China imposes sales restrictions on Micron as it escalates tech battle with Washington

Hong Kong

China has banned Chinese companies working on key infrastructure projects from buying products from US semiconductor manufacturer Micron, in a major escalation of an ongoing battle between the world’s top two economies over access to crucial technology.

The Cyberspace Administration of China announced the decision on Sunday, saying the US chip maker had failed to pass a cybersecurity review.

“The review found that Micron’s products have relatively serious cybersecurity risks, which pose significant security risks to China’s critical information infrastructure supply chain and would affect national security,” the regulator said in a statement.

As a result, operators involved in domestic critical information infrastructure projects should stop purchasing products from Micron, it said.
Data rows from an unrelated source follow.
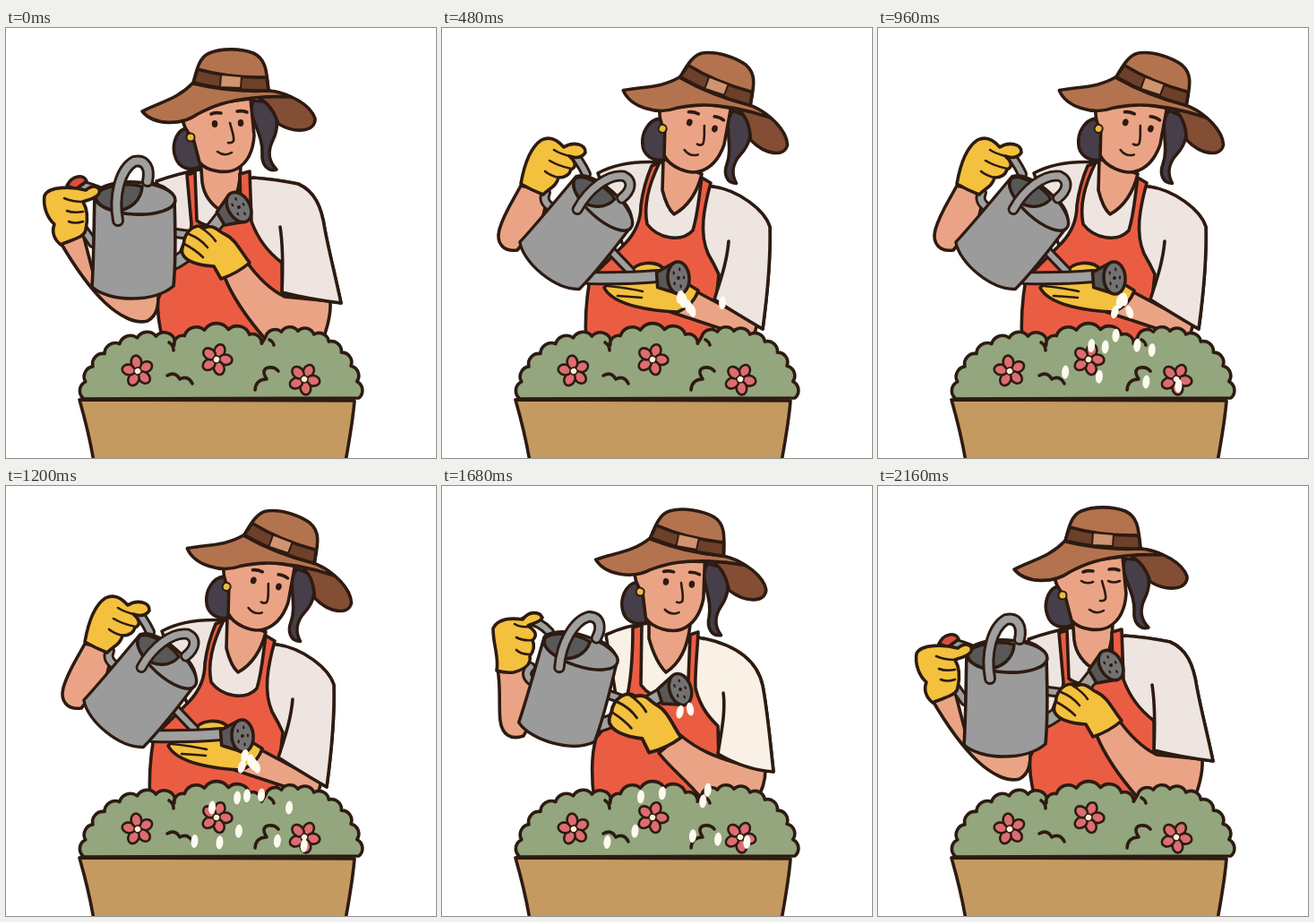
An HTML page that plays this animation: 480 px wide and 480 px high, repeating every 2.4 s.

```html
<!DOCTYPE html>
<html lang="en">
<head>
<meta charset="utf-8">
<title>Watering the flowers</title>
<style>
  html, body { margin: 0; width: 100%; height: 100%; overflow: hidden; background: #fff; }
  svg { display: block; width: 100%; height: 100%; }
  path, ellipse, circle { stroke: #2d1b12; stroke-width: 3.6; stroke-linecap: round; stroke-linejoin: round; }
  .line { fill: none; }
  .thin { fill: none; stroke-width: 2.6; }
  .dot { fill: #2d1b12; stroke: none; }
  .skin { fill: #eaa485; }
  .hair { fill: #463e48; }
  .hat { fill: #b4734f; }
  .under { fill: #834e34; }
  .band { fill: #6d4029; }
  .buckle { fill: #cf9470; stroke-width: 2; }
  .shirt { fill: #eee5e1; }
  .cream { fill: #f9f1e5; }
  .apron { fill: #eb5d43; }
  .glove { fill: #f3c13d; }
  .gold { fill: #edb93c; stroke-width: 2; }
  .red { fill: #d9503c; }
  .can { fill: #9a9b9a; }
  .dark { fill: #595859; }
  .rose { fill: #727273; }
  .bush { fill: #93a67d; }
  .box { fill: #c59a60; }
  .petal { fill: #dd6d70; stroke-width: 2.6; }
  .heart { fill: #fbeedb; stroke-width: 1.6; }
  .drop { fill: #fffaf0; stroke: none; }
</style>
</head>
<body>
<svg id="stage" viewBox="0 0 480 480"></svg>
<script>
const STEP = 240, STEPS = 10;
const stage = document.getElementById('stage');

const p = (cls, d) => `<path class="${cls}" d="${d}"/>`;
const group = (place, body) => `<g transform="${place}">${body}</g>`;
const oval = (cls, x, y, rx, ry, turn = 0) =>
  `<ellipse class="${cls}" cx="${x}" cy="${y}" rx="${rx}" ry="${ry}" transform="rotate(${turn} ${x} ${y})"/>`;
const tube = (d, w = 6) =>
  `<path d="${d}" fill="none" style="stroke-width:${w + 6}"/>` +
  `<path d="${d}" fill="none" style="stroke:#9fa09f;stroke-width:${w}"/>`;
const around = (n, draw) => Array.from({ length: n }, (_, k) => draw(360 / n * k)).join('');

const rose = (x, y, turn) => group(`translate(${x} ${y}) rotate(${turn})`,
  p('dark', 'M-24 -8L-4 -17L-3 17L-24 9Z') + oval('rose', 0, 0, 12, 18) +
  oval('dot', 0, 0, 2, 2) + around(5, a => group(`scale(.6 1) rotate(${a})`, oval('dot', 10, 0, 2, 2))));

// Built around its own middle, then set and tilted per pose
const can = (x, y, turn, size) => group(`translate(${x} ${y}) rotate(${turn}) scale(${size})`,
  p('can', 'M-43 -53C-44 -16 -44 22 -46 51C-27 68 23 69 45 50C48 20 47 -16 46 -47C39 -64 18 -68 1 -64Z') +
  oval('can', 2, -48, 45, 18, 3) +
  p('dark', 'M-42 -51C-36 -62 -6 -66 10 -61C9 -46 -3 -34 -21 -34C-34 -37 -42 -43 -42 -51Z') +
  tube('M-17 -23C-22 -50 -15 -80 1 -89C14 -92 19 -81 16 -67', 8));

const holdingGlove =
  p('glove', 'M199 236C203 223 214 218 222 223C233 218 239 229 244 230C257 236 262 250 272 262Q258 274 240 280L232 266C216 265 201 261 197 252C195 246 199 242 199 236Z') +
  p('thin', 'M204 230Q217 235 225 245M199 241Q212 248 220 256M216 222Q229 230 234 238');

const eyesOpen = oval('dot', 233, 107, 3.3, 4) + oval('dot', 262, 106, 3.3, 4);
const eyesShut = p('thin', 'M227 106Q233 110 240 107M257 106Q263 109 270 106');

const head = (eyes, place) => group(place,
  p('hair', 'M200 112C188 117 185 133 189 144C193 157 206 160 217 155L215 126Z') +
  p('hair', 'M276 81L297 83C304 102 304 113 298 125C292 137 293 149 302 158C291 161 285 151 286 140C287 125 279 112 273 92Z') +
  p('skin', 'M196 96C197 108 201 116 209 123L216 150C225 161 247 163 258 157C270 150 276 136 277 120L273 79C245 82 215 88 196 96Z') +
  oval('gold', 206, 122, 4.5, 4.5) +
  p('line', 'M229 96Q234 94 240 95M258 93Q264 92 269 94') + eyes +
  p('thin', 'M250 106C252 114 255 121 254 126Q252 129 248 128') +
  p('thin', 'M236 138Q244 144 252 139') +
  p('under', 'M285 71L293 70C318 73 340 86 345 101C346 115 325 119 304 107C300 95 294 84 283 79Z') +
  p('hat', 'M152 93C174 82 192 79 209 61L293 70Q306 71 318 77Q297 76 276 78C247 81 231 87 214 96C196 109 165 109 152 93Z') +
  p('hat', 'M209 62C213 44 217 32 227 28C241 22 263 23 276 28C289 34 291 45 293 70Q250 72 209 62Z') +
  p('band', 'M214 46Q249 56 291 55L293 70Q249 71 209 61Z') +
  p('buckle', 'M240 52L263 54L262 67L239 66Z'));

const poseA = eyes =>
  p('skin', 'M60 238C74 262 92 289 111 307C126 321 144 331 158 327C169 321 171 309 170 292L100 284L86 230Z') +
  p('shirt', 'M216 158Q190 163 168 171L190 290L306 296L374 307C367 274 360 247 356 225C352 198 344 182 326 174Q302 169 272 167Z') +
  p('skin', 'M217 145L219 172C221 188 231 199 243 206C255 196 262 182 262 150Z') +
  p('apron', 'M202 164L211 161L213 215C228 226 248 222 262 204L261 163L272 160L274 216C282 238 296 253 308 262L309 350L175 350C172 334 168 318 170 302C180 280 190 263 197 244Q207 233 207 219Z') +
  p('skin', 'M268 260C282 280 297 293 311 300L362 305C363 322 357 339 352 353L290 348C271 326 253 301 244 278Z') +
  p('shirt', 'M306 222C310 248 309 273 308 295Q340 303 374 307C367 274 360 247 356 225C352 198 344 182 326 174Q302 169 276 167') +
  tube('M104 182C88 176 76 171 72 180M86 224L97 240') +
  p('red', 'M68 176C74 164 87 163 90 171L78 180Z') +
  tube('M182 228L205 231') + tube('M184 264C205 255 222 235 240 212', 11) +
  can(142, 238, 0, 1) + rose(260, 200, -31) + holdingGlove +
  p('glove', 'M43 187C48 176 75 177 89 181C99 173 108 179 103 186C98 191 91 192 86 194C92 204 91 216 89 225C88 234 74 236 61 242C53 235 51 227 54 219C46 212 41 199 43 187Z') +
  p('thin', 'M86 194Q74 194 65 190M86 205Q75 207 68 204M86 216Q77 219 70 216') +
  head(eyes, '');

const poseB =
  p('skin', 'M62 204C66 225 63 245 65 262C67 277 76 284 91 279L112 240L92 204Z') +
  p('cream', 'M232 153Q207 155 183 166L200 270L308 298L370 319C366 282 363 249 358 223C352 195 329 178 290 170Z') +
  p('skin', 'M231 148L231 170C236 188 242 200 250 208C264 199 274 183 277 155Z') +
  p('apron', 'M213 158L223 155L222 222C236 241 263 242 275 216L277 166L286 163C285 185 282 209 283 226C289 249 300 260 308 268L310 350L170 350C167 330 166 302 172 281L205 242Q213 212 213 158Z') +
  p('skin', 'M266 278C287 296 308 303 328 309L361 317C361 331 356 343 350 352L289 348C274 329 255 315 242 298Z') +
  p('cream', 'M314 231C317 253 311 278 308 299Q339 317 370 319C366 282 363 249 358 223C352 195 329 178 292 170') +
  tube('M120 163Q106 148 92 151M99 202Q91 210 99 217') +
  tube('M184 232L206 240') + tube('M176 267C200 260 222 246 243 234', 11) +
  can(141, 228, 15, .96) + rose(266, 227, -18) +
  group('translate(228 265) rotate(4) scale(1.08) translate(-235 -250)', holdingGlove) +
  p('glove', 'M57 159C63 147 77 147 90 149C97 139 109 140 112 147C109 153 100 153 96 156C103 161 108 166 101 172C104 179 102 185 98 190C100 199 91 205 80 208Q70 209 61 206C64 191 57 178 57 159Z') +
  p('thin', 'M97 157Q87 158 81 154M101 172Q90 173 83 169M98 188Q88 188 83 183') +
  head(eyesOpen, 'translate(18 2) rotate(7.7 248.5 98.5)');

const poseC =
  p('skin', 'M88 176C79 193 69 207 64 225C60 241 69 250 84 248L112 214L119 183Z') +
  p('shirt', 'M245 150Q202 147 174 162L208 260L306 308L358 336C363 299 367 259 366 222C360 203 331 181 297 176Z') +
  p('skin', 'M247 146L246 181Q251 201 259 208C275 199 285 183 290 163Z') +
  p('apron', 'M234 154L243 150C231 174 225 199 229 219C241 235 267 240 280 226C286 207 287 186 290 167L300 173C292 202 287 229 297 252Q304 264 309 275L301 350L161 350C159 326 162 298 165 280L205 240Q222 222 222 198Q225 175 234 154Z') +
  p('skin', 'M280 292Q311 309 352 330L348 344L328 341L255 317Z') +
  p('shirt', 'M320 238C318 262 310 284 304 303Q327 318 358 336C363 299 367 259 366 222C360 203 331 181 303 177') +
  p('glove', 'M181 290C187 280 203 284 210 273C216 261 239 258 249 270L286 293Q281 309 263 317C238 316 192 311 181 290Z') +
  p('thin', 'M185 288Q206 290 224 294M196 299Q211 300 223 301') +
  tube('M188 248L210 271') + tube('M163 279Q205 280 240 277', 10) +
  tube('M143 136Q154 148 161 163M116 184Q111 194 123 201') +
  can(150, 229, 39, .93) + rose(264, 279, -4) +
  p('glove', 'M88 174C92 151 99 133 111 125C121 120 130 126 136 133C147 126 161 130 160 139C156 146 147 145 142 143C149 149 151 155 144 158C142 165 136 167 130 167C128 177 118 180 113 186Q100 181 88 174Z') +
  p('thin', 'M142 143Q131 140 125 136M144 157Q130 154 120 148M130 167Q121 165 115 160') +
  head(eyesOpen, 'translate(45 3) rotate(16 248.5 98.5)');

// Scalloped edge: n bumps along part of an ellipse
function lobe(cx, cy, rx, ry, from, to, n) {
  const at = i => {
    const a = (from + (to - from) * i / n) * Math.PI / 180;
    return [cx + rx * Math.cos(a), cy + ry * Math.sin(a)];
  };
  let d = `L${at(0)}`;
  for (let i = 1; i <= n; i++) {
    const [x0, y0] = at(i - 1), [x, y] = at(i);
    const r = Math.hypot(x - x0, y - y0) * 0.6;
    d += `A${r} ${r} 0 0 1 ${x} ${y}`;
  }
  return d;
}

const flower = (x, y, turn) => group(`translate(${x} ${y}) rotate(${turn})`,
  around(5, a => group(`rotate(${a})`, oval('petal', 10, 0, 7.5, 5.8))) + oval('heart', 0, 0, 4, 4));

const planter =
  p('bush', 'M84 414' + lobe(165, 413, 79, 69, 180, 287, 7) +
    lobe(237, 358, 50, 22, 190, 345, 5) + lobe(320, 413, 74, 75, 246, 360, 8) + 'Z') +
  p('line', 'M182 351Q187 354 187 360M294 348Q298 350 299 354') +
  p('line', 'M180 388Q189 383 194 392Q203 387 208 397M278 404Q279 392 291 392Q284 381 293 379Q300 378 304 383') +
  flower(147, 383, -27) + flower(235, 370, -70) + flower(333, 392, -62) +
  p('box', 'M82 415L389 416C387 440 383 462 379 484L98 484C94 460 88 436 82 415Z');

const order = [0, 1, 2, 2, 2, 2, 2, 1, 0, 3];

// Each batch leaves the rose, fans out and lives for three steps
const rand = n => { const v = Math.sin(n * 12.9898) * 43758.5453; return v - Math.floor(v); };
function drops(step) {
  let out = '';
  for (let age = 0; age < 3; age++) {
    const batch = step - age;
    if (batch < 1 || batch > 7) continue;
    const top = order[batch] === 2 ? 296 : 243;
    const count = Math.round(5 * Math.sin(Math.PI * batch / 8));
    for (let k = 0; k < count; k++) {
      const seed = batch * 10 + k;
      const side = (k + rand(seed)) / count - 0.5;
      const x = 272 + side * (20 + 85 * age) - 2 * age;
      const y = top + 42 * age + rand(seed + 0.5) * 22;
      out += oval('drop', x, y, 4, 7.5, age ? 5 : -side * 40);
    }
  }
  return out;
}

const poses = [poseA(eyesOpen), poseB, poseC, poseA(eyesShut)];
stage.innerHTML = poses.map(s => `<g class="pose">${s}</g>`).join('') + planter +
  order.map((_, i) => `<g class="water">${i < 8 ? drops(i) : ''}</g>`).join('');
const poseEls = stage.querySelectorAll('.pose');
const waterEls = stage.querySelectorAll('.water');

function draw() {
  const step = Math.floor(performance.now() / STEP) % STEPS;
  poseEls.forEach((g, i) => g.style.display = i === order[step] ? '' : 'none');
  waterEls.forEach((g, i) => g.style.display = i === step ? '' : 'none');
  requestAnimationFrame(draw);
}
draw();
</script>
</body>
</html>
```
The decision came seven weeks after the Chinese regulator kicked off a cybersecurity review of Micron’s products, in apparent retaliation against sanctions imposed by Washington and its allies on China’s chip sector.

Micron Technology

(MU) is one of the largest memory chip makers in the United States. It derives more than 10% of its revenue from mainland China.

Micron told Reuters it had received the regulator’s notice and looks “forward to continuing to engage in discussions with Chinese authorities.” It did not immediately reply to a CNN request for comment.

Since October 2022, Washington has imposed sweeping export curbs on advanced chips and chip-making equipment to China, in an attempt to cut off China’s access to critical technology for military purposes.

In March, Japan and the Netherlands, both key US allies, also announced restrictions on overseas sales of chip-making technology to countries including China. China has strongly criticized the restrictions, labeling them “discriminatory containment” directed at the country.

Chips are at the center of Beijing’s bid to become a tech superpower. China has its own chip manufacturers, but they supply mostly low- to mid-end processors used in home appliances and electric vehicles.

The semiconductor battle is part of a growing divide between the United States and China. In recent years, relations between the two have reached their lowest level in decades.

Tensions escalated this year after a suspected Chinese spy balloon was shot down by US fighter jets in February and Beijing continued to deepen its ties with Russia despite its continued invasion of Ukraine.

However, US President Joe Biden said on Sunday that he expected ties between the two countries to improve soon.

“I think you are gonna see that begin to thaw very shortly,” Biden told a news conference at the end of the Group of Seven summit in Japan.

He said he had agreed with Chinese President Xi Jinping in November to keep communications open, but that everything changed after a “silly balloon that was carrying two freight cars worth of spying equipment” was shot down.

“We are not looking to decouple from China,” he said. “We are looking to de-risk and diversify our relationship with China.”